Dehydration can worsen stomach issues. So make sure you have plenty of fluids in your system before you head out. In general, you should drink when you feel thirsty. But if you prefer to follow a formula, drink half your body weight in ounces throughout the day. So if you weigh 160 pounds, aim for 80 ounces of calorie-fluids throughout the day. Stick to water whenever possible; sports drinks with sweeteners and additives can add unwanted calories, and worsen stomach irritation. It's best to sip fluids throughout the day. Trying to chug them down right before a run could lead to a sloshy, uncomfortable feeling while you're on the road.
The stomach can only process so many carbs at one time. If you try to chase that energy gel with a sports drink, you could end up feeling crampy, and running for the bathroom. Any time you consume an energy gel, bar, or chews, wash it down with water.
If you've had problems in the past, try out different brands, flavors, and varieties, to figure out what gives you a boost without upsetting your stomach. If you're training for a long-distance event like a half-marathon or a marathon, be sure to try out different sports foods on long runs, so you can have a fail-proof formula for race day.
Many runners are in the habit of popping pain-killers on the run. But both aspirin and NSAIDs taken before a run can increase chances of GI distress, and lead to other serious health problems. It's especially important to avoid them if you have a history of stomach issues on the run.

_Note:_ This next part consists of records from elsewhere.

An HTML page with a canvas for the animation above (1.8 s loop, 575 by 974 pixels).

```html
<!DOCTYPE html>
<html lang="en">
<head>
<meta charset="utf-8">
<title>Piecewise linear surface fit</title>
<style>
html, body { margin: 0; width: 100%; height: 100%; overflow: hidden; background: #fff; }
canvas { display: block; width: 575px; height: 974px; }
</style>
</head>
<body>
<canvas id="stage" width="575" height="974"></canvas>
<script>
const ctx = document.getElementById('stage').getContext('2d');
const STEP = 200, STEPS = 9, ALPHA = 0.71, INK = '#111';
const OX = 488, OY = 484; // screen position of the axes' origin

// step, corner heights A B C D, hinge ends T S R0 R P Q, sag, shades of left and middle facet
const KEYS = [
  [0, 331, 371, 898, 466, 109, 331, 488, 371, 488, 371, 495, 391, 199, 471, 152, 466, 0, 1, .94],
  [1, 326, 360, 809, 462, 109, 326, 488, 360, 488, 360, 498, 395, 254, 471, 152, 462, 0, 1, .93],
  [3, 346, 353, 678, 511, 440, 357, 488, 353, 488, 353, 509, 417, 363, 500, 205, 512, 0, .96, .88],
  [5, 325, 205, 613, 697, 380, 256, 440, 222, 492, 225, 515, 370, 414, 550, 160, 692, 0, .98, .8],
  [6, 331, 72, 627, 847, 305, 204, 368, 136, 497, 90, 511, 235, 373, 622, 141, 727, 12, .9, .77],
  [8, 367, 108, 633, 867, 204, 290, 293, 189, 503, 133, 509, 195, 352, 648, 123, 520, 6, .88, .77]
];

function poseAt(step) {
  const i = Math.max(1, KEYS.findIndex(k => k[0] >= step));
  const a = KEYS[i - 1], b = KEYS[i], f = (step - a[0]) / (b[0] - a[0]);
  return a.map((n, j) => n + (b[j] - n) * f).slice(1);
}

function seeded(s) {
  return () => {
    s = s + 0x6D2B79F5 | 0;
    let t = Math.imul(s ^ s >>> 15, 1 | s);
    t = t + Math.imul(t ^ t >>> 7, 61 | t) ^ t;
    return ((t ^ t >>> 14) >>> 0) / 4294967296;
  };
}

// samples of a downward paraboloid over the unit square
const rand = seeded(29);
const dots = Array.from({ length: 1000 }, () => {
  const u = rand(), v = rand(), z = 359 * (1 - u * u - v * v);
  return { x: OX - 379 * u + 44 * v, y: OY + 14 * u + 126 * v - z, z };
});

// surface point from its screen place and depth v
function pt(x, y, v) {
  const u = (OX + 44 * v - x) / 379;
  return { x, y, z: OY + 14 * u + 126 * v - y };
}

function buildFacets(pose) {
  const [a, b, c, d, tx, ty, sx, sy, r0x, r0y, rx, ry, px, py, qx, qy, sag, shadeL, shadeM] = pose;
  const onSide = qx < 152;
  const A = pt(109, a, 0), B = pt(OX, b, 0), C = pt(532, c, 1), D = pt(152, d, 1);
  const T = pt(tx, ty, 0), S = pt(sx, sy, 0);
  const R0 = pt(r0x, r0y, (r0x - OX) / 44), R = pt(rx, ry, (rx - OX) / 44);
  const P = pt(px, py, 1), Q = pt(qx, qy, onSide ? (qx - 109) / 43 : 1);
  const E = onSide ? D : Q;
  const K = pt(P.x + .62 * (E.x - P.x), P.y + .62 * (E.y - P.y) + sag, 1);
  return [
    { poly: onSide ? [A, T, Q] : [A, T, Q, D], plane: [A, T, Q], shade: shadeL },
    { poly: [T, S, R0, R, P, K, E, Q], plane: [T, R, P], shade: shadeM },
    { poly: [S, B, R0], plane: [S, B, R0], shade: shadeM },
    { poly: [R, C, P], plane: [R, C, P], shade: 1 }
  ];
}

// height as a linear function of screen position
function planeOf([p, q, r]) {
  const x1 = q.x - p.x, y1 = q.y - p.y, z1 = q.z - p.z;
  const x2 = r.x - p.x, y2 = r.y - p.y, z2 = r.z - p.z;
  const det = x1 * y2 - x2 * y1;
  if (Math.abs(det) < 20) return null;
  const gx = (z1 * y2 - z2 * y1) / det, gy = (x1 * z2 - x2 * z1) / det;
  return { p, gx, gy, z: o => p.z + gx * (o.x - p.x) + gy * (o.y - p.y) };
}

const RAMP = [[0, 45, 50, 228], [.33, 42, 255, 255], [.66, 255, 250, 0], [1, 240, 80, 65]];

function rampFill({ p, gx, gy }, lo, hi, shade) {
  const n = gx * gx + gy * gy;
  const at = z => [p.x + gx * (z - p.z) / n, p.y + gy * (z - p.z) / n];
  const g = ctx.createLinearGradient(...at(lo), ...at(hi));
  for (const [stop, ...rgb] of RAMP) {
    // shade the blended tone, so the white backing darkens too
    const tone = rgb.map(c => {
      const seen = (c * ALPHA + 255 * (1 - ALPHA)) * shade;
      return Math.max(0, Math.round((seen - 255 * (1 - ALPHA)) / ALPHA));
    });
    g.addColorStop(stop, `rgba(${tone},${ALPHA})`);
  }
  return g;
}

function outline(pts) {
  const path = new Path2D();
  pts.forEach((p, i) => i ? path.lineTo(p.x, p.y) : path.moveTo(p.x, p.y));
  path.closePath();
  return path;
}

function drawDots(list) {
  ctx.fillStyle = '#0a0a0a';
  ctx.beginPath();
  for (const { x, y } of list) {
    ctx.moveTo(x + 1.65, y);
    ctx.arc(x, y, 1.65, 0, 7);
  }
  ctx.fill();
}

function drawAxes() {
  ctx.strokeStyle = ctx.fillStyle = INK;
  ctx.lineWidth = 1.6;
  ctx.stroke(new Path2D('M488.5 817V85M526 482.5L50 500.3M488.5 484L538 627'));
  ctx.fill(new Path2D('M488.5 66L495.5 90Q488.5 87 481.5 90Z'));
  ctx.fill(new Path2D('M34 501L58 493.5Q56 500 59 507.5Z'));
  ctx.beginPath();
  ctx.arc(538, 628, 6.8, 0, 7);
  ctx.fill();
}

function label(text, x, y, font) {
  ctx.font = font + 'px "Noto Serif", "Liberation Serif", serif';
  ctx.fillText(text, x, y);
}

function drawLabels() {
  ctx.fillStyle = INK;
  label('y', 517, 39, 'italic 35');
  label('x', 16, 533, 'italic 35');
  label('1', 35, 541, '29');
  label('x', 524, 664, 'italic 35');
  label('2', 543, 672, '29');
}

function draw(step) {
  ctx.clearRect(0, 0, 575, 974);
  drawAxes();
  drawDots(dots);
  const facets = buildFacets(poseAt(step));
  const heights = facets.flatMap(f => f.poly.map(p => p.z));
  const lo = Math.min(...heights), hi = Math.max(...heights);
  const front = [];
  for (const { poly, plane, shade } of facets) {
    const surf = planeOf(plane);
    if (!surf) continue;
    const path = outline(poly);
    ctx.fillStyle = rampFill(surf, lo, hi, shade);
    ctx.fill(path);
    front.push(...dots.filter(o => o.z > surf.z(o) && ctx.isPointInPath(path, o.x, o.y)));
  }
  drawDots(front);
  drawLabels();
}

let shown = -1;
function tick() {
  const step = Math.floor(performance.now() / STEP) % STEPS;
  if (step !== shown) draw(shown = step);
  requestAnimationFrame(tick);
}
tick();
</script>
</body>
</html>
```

And remember, if you can't run without pain, it's much better to rest instead.